John Hamilton and his hunting party brought in a 13-foot-5-inch alligator with some surprises inside.
CNN  — 

Discovering prehistoric artifacts is amazing enough. But finding them deep in the belly of a massive alligator – that’s something else.

Shane Smith, owner of Red Antler Processing in Yazoo City, Mississippi, was digging through the stomach of a 13-foot-5-inch alligator when he found a couple of objects he just couldn’t place. The animal was brought in for processing of its meat and skin.

The items both turned out to be Native American artifacts dating back thousands of years, which he said he later discovered from an expert.

“My first instinct was like, no way. There’s no way this is possible,” Smith told CNN. “You naturally think that, ‘Oh, my gosh, this alligator, either ate an Indian or ate an animal that the Indian shot. But, you know, obviously the alligator is not thousands of years old.”

Smith thought the objects – a projectile point that was part of a hunting tool and something that looked like a fishing lure – were interesting enough, so he posted about it on the store’s Facebook page.

Geologist James Starnes looked at photos of the artifacts and was able to tell quite a bit about their history, based on his research of Native American artifacts found in the Mississippi Delta. Starnes is the director of surface geology and surface mapping for the Mississippi Department of Environmental Quality.

A plummet, left, and a projectile point of an "atlatl dart point" were found inside an alligator on September 2.

He described the objects as a plummet, which is a tear-shaped metallic object of unknown use, and an “atlatl dart point,” which is a spear or dart used for hunting, Starnes said.

“We’ve had Native American inhabitants in North America, especially Mississippi, going back probably 12,000-plus years,” he said. “This technology was the technology that they would have brought with them.”

The use of the plummet is “hotly debated” among experts, Starnes said. It looks like a fishing weight or a net weight, which is what some argue it was used for.

But it’s made of hematite, an “exotic” material could have come from as far away as the Great Lakes region, Starnes said. Using an object that was so “ornate” for something utilitarian such as fishing seems unusual, he added.

The plummet appears to be from the late archaic cultural period, which was from 1000 to 2000 BC, Starnes said.

The brown-colored rock, which was part of the atlatl dart point, would have served as the base for the hunting tool, Starnes said. He described it as a base with an arrowhead attached at the tip.

“These things were made before the advent of bows and arrows in North America,” he said.
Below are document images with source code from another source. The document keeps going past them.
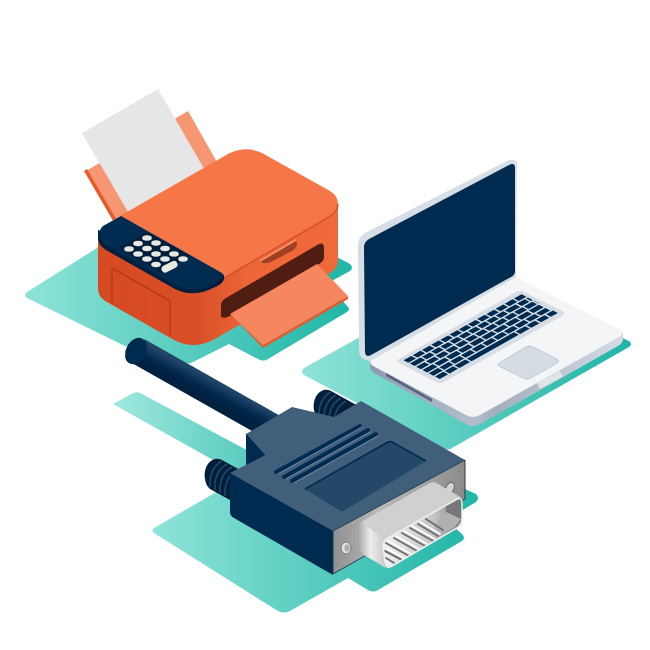
<!DOCTYPE html>
<html lang="en">
<head>
<meta charset="utf-8">
<title>Printer, laptop and display cable</title>
<style>
:root {
  --navy: #002b50;
  --navy-dark: #001f3d;
  --slate: #415f7a;
  --slate-label: #234868;
  --orange: #f57748;
  --orange-light: #f68660;
  --orange-tray: #f79672;
  --orange-edge: #e65a2b;
  --slot: #4f1d12;
  --paper: #e6e6e6;
  --white: #f3f5f7;
  --silver: #d6dde4;
  --steel: #a9b4c2;
}
html, body { margin: 0; background: #fff; overflow: hidden; }
svg { display: block; width: 650px; height: 650px; }
.navy { fill: var(--navy); }
.navy-dark { fill: var(--navy-dark); }
.slate { fill: var(--slate); }
.orange { fill: var(--orange); }
.edge { fill: var(--orange-edge); }
.paper { fill: var(--paper); }
.silver { fill: var(--silver); }
.white { fill: var(--white); }
.steel { fill: var(--steel); }
.keys line { stroke: var(--navy); stroke-width: 13; }
.groove { stroke: var(--navy); stroke-width: 4; stroke-linecap: round; }
.groove-light { stroke: #7189a0; stroke-width: 1; stroke-linecap: round; }
</style>
</head>
<body>
<svg viewBox="0 0 650 650" role="img" aria-label="Isometric printer, laptop and display cable">
  <defs>
    <linearGradient id="teal"><stop offset="0" stop-color="#8fe3d8"/><stop offset="1" stop-color="#1fb5a6"/></linearGradient>
    <linearGradient id="teal-soft"><stop offset="0" stop-color="#a0e8de"/><stop offset="1" stop-color="#55cabd"/></linearGradient>
    <linearGradient id="printer-side"><stop offset="0" stop-color="#d64a22"/><stop offset=".42" stop-color="#d94f27"/><stop offset=".62" stop-color="#ec6638"/><stop offset="1" stop-color="#f0693a"/></linearGradient>
    <linearGradient id="cable" gradientUnits="userSpaceOnUse" x1="213" y1="370" x2="200" y2="394"><stop offset="0" stop-color="#2c4f70"/><stop offset=".35" stop-color="#1f4467"/><stop offset=".75" stop-color="#00284c"/><stop offset="1" stop-color="#00213f"/></linearGradient>
    <linearGradient id="metal-plate"><stop offset="0" stop-color="#8f9090"/><stop offset=".35" stop-color="#b9b9b9"/><stop offset="1" stop-color="#8b8b8b"/></linearGradient>
    <linearGradient id="metal-shell"><stop offset="0" stop-color="#a5a5a5"/><stop offset=".12" stop-color="#ededed"/><stop offset=".3" stop-color="#bdbdbd"/><stop offset="1" stop-color="#d9d9d9"/></linearGradient>
    <linearGradient id="metal-inner"><stop offset="0" stop-color="#f1f1f1"/><stop offset=".65" stop-color="#c4c4c4"/><stop offset="1" stop-color="#777"/></linearGradient>
    <linearGradient id="laptop-side"><stop offset="0" stop-color="#8e9bb0"/><stop offset=".4" stop-color="#b4becb"/><stop offset=".5" stop-color="#a3afbe"/><stop offset="1" stop-color="#d5dce4"/></linearGradient>
    <ellipse id="button" rx="4.8" ry="2.8" fill="#e9e9e4"/>
    <g id="thumbscrew">
      <path class="navy-dark" d="M0 20C-2 7 7-4 17 1L46 17L34 46L5 30Q1 27 0 20Z"/>
      <path d="M5 28Q4 9 17 2M10 31Q9 12 22 5M15 34Q14 15 27 8M20 37Q19 18 32 11" fill="none" stroke="#24486a" stroke-width="1.5"/>
    </g>
  </defs>

  <g id="shadows">
    <path fill="url(#teal)" d="M27 292L105 243L335 256L350 264Q354 268 350 271L328 283L347 306Q351 309 347 312L268 359Q263 362 258 359L229 344L193 362Q187 365 181 362L150 348L125 346L27 298Q23 295 27 292Z"/>
    <path fill="url(#teal)" d="M304 368L380 326L560 308L629 341Q633 344 629 347L452 448Q447 451 442 448L304 375Q300 371 304 368Z"/>
    <path fill="url(#teal-soft)" d="M113 404L133 393Q138 391 142 394L256 455V484Z"/>
    <path fill="url(#teal)" d="M154 528L232 483L440 478L476 494Q480 498 476 502L446 520L462 534Q466 538 462 541L378 590Q373 593 368 590L348 578L290 611Q284 614 278 611L154 533Q151 530 154 528Z"/>
  </g>

  <g id="printer">
    <path fill="var(--orange-tray)" d="M86 171L188 111L230 185L124 236Z"/>
    <path class="edge" d="M84 171L87 169L122 229L119 231Z"/>
    <path class="paper" d="M82 133L158 89L206 172L128 212Z"/>
    <path fill="url(#printer-side)" d="M98 232L220 270L338 204V262Q338 268 330 273L213 340Q193 350 174 340L105 301Q98 296 98 289Z"/>
    <path class="orange" d="M120 216L228 154Q245 145 262 153L330 191Q338 196 338 204Q338 211 329 217L224 278L200 265Z"/>
    <path d="M224 278L329 217Q338 211 338 204" fill="none" stroke="#d95328" stroke-width="1.5"/>
    <path d="M112 303V268L170 301V336" fill="none" stroke="#b93a18" stroke-width="1.5"/>
    <path class="navy-dark" d="M98 230L224 275V279Q223 284 213 288Q193 298 175 289L106 250Q98 245 98 238Z"/>
    <path class="navy" d="M121 216L222 273Q226 278 213 284Q193 294 175 285L106 245Q94 235 103 226Z"/>
    <path class="navy-dark" d="M119 248L147 232L190 256L162 273Z"/>
    <g id="keypad">
      <use href="#button" x="147" y="238"/><use href="#button" x="138" y="243.500"/><use href="#button" x="129" y="249"/>
      <use href="#button" x="156" y="243"/><use href="#button" x="147" y="248.500"/><use href="#button" x="138" y="254"/>
      <use href="#button" x="165" y="248.500"/><use href="#button" x="156" y="254"/><use href="#button" x="147" y="259"/>
      <use href="#button" x="174" y="254"/><use href="#button" x="165" y="259"/><use href="#button" x="156" y="264.500"/>
      <use href="#button" x="183" y="259"/>
      <path d="M165 269L174 264.500" stroke="#e9e9e4" stroke-width="7" stroke-linecap="round"/>
    </g>
    <path fill="#a33f22" d="M260 261L296 240Q299 246 292 251L271 262Q263 265 260 261Z"/>
    <path d="M260 261L296 240" stroke="#f79672" stroke-width="1.500"/>
    <path fill="var(--slot)" d="M221 317V305Q221 301 226 298L319 244Q324 242 324 248V257Q324 261 319 264L230 316Q224 319 221 317Z"/>
    <path class="edge" d="M230 314L263 345L348 296V299L263 348Z"/>
    <path fill="var(--orange-light)" d="M230 314L317 264L348 296L263 345Z"/>
  </g>

  <g id="laptop">
    <path fill="url(#laptop-side)" d="M370 360L473 417L623 332V339Q623 343 618 346L480 424Q473 428 466 424L374 373Q370 370 370 366Z"/>
    <path class="white" d="M370 361L516 277L619 329Q626 333 619 337L480 415Q473 419 466 415L373 366Q370 364 370 361Z"/>
    <path fill="#dfe4e9" d="M537 383L559 371L562 374V377L540 389Z"/>
    <path fill="#56657b" d="M386 373L432 399V402L386 376Z"/>
    <path class="silver" d="M358 245Q358 237 365 233L507 161Q513 158 517 162L516 277L370 361Q359 360 359 351Z"/>
    <path fill="#eef1f4" d="M362 246Q362 239 368 235L510 163Q516 161 516 167V277L370 361Q362 358 362 351Z"/>
    <path class="silver" d="M362 246Q362 239 368 235L510 163Q516 161 516 167V277L370 361Q362 358 362 351Z"/>
    <path class="navy" d="M364 247Q364 242 369 239L509 165Q515 162 515 168V271Q515 275 511 277L371 355Q365 358 365 351Z"/>
    <path class="silver" d="M399 359L516 292Q520 290 524 292L562 311Q566 313 562 316L444 382Q440 384 436 382L399 363Q395 361 399 359Z"/>
    <g class="keys" transform="matrix(1.18 -.66 .37 .19 403 360)">
      <line x1="0" y1="8" x2="100" y2="8" stroke-dasharray="6.500 1.300"/>
      <line x1="0" y1="25" x2="100" y2="25" stroke-dasharray="9 1.300 6.500 1.300 6.500 1.300 6.500 1.300 6.500 1.300 6.500 1.300 6.500 1.300 6.500 1.300 6.500 1.300 6.500 1.300"/>
      <line x1="0" y1="42" x2="100" y2="42" stroke-dasharray="7 1.300"/>
      <line x1="0" y1="59" x2="100" y2="59" stroke-dasharray="8.700 1.300"/>
      <line x1="0" y1="76" x2="100" y2="76" stroke-dasharray="7.800 1.300"/>
      <line x1="0" y1="93" x2="100" y2="93" stroke-dasharray="7 1.300 7 1.300 9 1.300 40 1.300 8 1.300 7 1.300 7 1.300"/>
    </g>
    <path d="M499 363L526 347Q529 345 533 347L557 359Q560 361 557 363L531 378Q527 380 523 378L499 366Q496 365 499 363Z" fill="#d5dce4" stroke="#c0c9d3"/>
  </g>

  <g id="display-cable">
    <path d="M138 351L290 437" stroke="url(#cable)" stroke-width="27"/>
    <ellipse class="navy" cx="136" cy="351" rx="10" ry="14" transform="rotate(28 136 351)"/>
    <use href="#thumbscrew" x="314" y="390"/>
    <use href="#thumbscrew" x="205" y="459"/>
    <path class="navy" d="M246 434L265 430L290 450L246 465Z"/>
    <path class="navy" d="M230 472L333 529V575L234 518Q230 516 230 512Z"/>
    <path class="slate" d="M246 434L292 407L334 417L361 401L465 460L333 531L230 473L265 455Z"/>
    <path class="navy" d="M246 434L265 455L246 465Z"/>
    <g id="grip-grooves">
      <path class="groove" d="M276 472L360 426M284 477L368 430M292 481L376 434"/>
      <path class="groove-light" d="M278 474L362 427M286 479L370 432M294 483L378 436"/>
    </g>
    <path fill="var(--slate-label)" d="M305 489L388 442Q390 441 392 442L426 461L345 510Q342 512 339 510Z"/>
    <path d="M305 489L388 442Q390 441 392 442L426 461" fill="none" stroke="#002b50" stroke-width="1.500"/>
    <path d="M333 531L465 460V499L333 574Z" fill="url(#metal-plate)" stroke="#233a50"/>
    <ellipse cx="346" cy="548" rx="5" ry="6" fill="#dedede" stroke="#777"/>
    <ellipse cx="347" cy="548" rx="2.500" ry="3.500" fill="#aaa"/>
    <ellipse cx="450" cy="488" rx="4" ry="6" transform="rotate(25 450 488)" fill="#d4d4d4" stroke="#666"/>
    <path fill="url(#metal-shell)" d="M358 528Q358 524 363 521L428 484Q432 481 437 484L460 497L462 525L390 568Q385 569 381 565L364 555Q359 551 358 541Z"/>
    <path fill="#d0d0d0" d="M362 522L430 483Q434 481 438 484L460 497L386 540Q376 534 362 522Z"/>
    <path fill="url(#metal-inner)" d="M383 546Q383 541 388 538L457 499Q462 497 462 503V519Q462 524 457 528L392 566Q386 569 385 562Z"/>
    <path fill="#777" d="M446 506L461 499V519L446 512Z"/>
    <path fill="#b0b0b0" d="M434 526L446 512L461 519L455 527L440 535Z"/>
    <g id="pins" fill="none" stroke-linecap="round">
      <path stroke="#707070" stroke-width="2" d="M386 543L409 556M394 538L417 551M402 533L425 546M410 528L433 541M418 524L438 536M426 519L443 530M385 551L402 560M386 558L394 563"/>
      <path stroke="#fff" stroke-width="1.500" d="M388 541L411 554M396 536L419 549M404 531L427 544M412 526L435 539M420 522L440 534M387 549L404 558"/>
    </g>
    <path d="M383 546Q383 541 388 538L457 499Q462 497 462 503V519Q462 524 457 528L392 566Q386 569 385 562Z" fill="none" stroke="#efefef" stroke-width="1.500"/>
  </g>
</svg>
</body>
</html>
Now, the bigger question: How did these artifacts get into a giant alligator’s stomach?

Alligators are known for eating all sorts of things. This big one had fish bones and scales, teeth, the bones of small mammals, hundreds of persimmon fruit seeds and rocks, Smith said. The rocks ranged in size from a quarter to a silver dollar, he said.

This alligator was captured September 2 by John Hamilton, who found it in Eagle Lake, north of Vicksburg, Mississippi, Smith said.

Between the gator’s captor, Smith and others, the group estimated this alligator was 80 to 100 years old, Smith said.

While the contents of its stomach were something noteworthy, there was one other weird thing Smith recently found in an alligator.

Another large alligator, also found in 2021, had a “45-caliber bullet inside of his stomach,” Smith said. “The weird thing about that is the bullet had not been fired from a gun. It was just a clean bullet, so you wonder how it got there.”

Finding artifacts of this age is common in this region of Mississippi, says Starnes.

“Since this area was so heavily populated over such a long period of time, artifacts show up in some very unusual places,” Starnes said. “They can erode from the surface, or they can be exposed because of things like rain events, construction projects.”

The use of stone was popular in the archaic time period, he said.

“You could imagine that one of these sites having this much stone material is just eroding out of the bank, pretty easy pickings for an alligator, especially looking for her, you know, just something to ingest,” he said. “Alligators will pretty much eat anything.”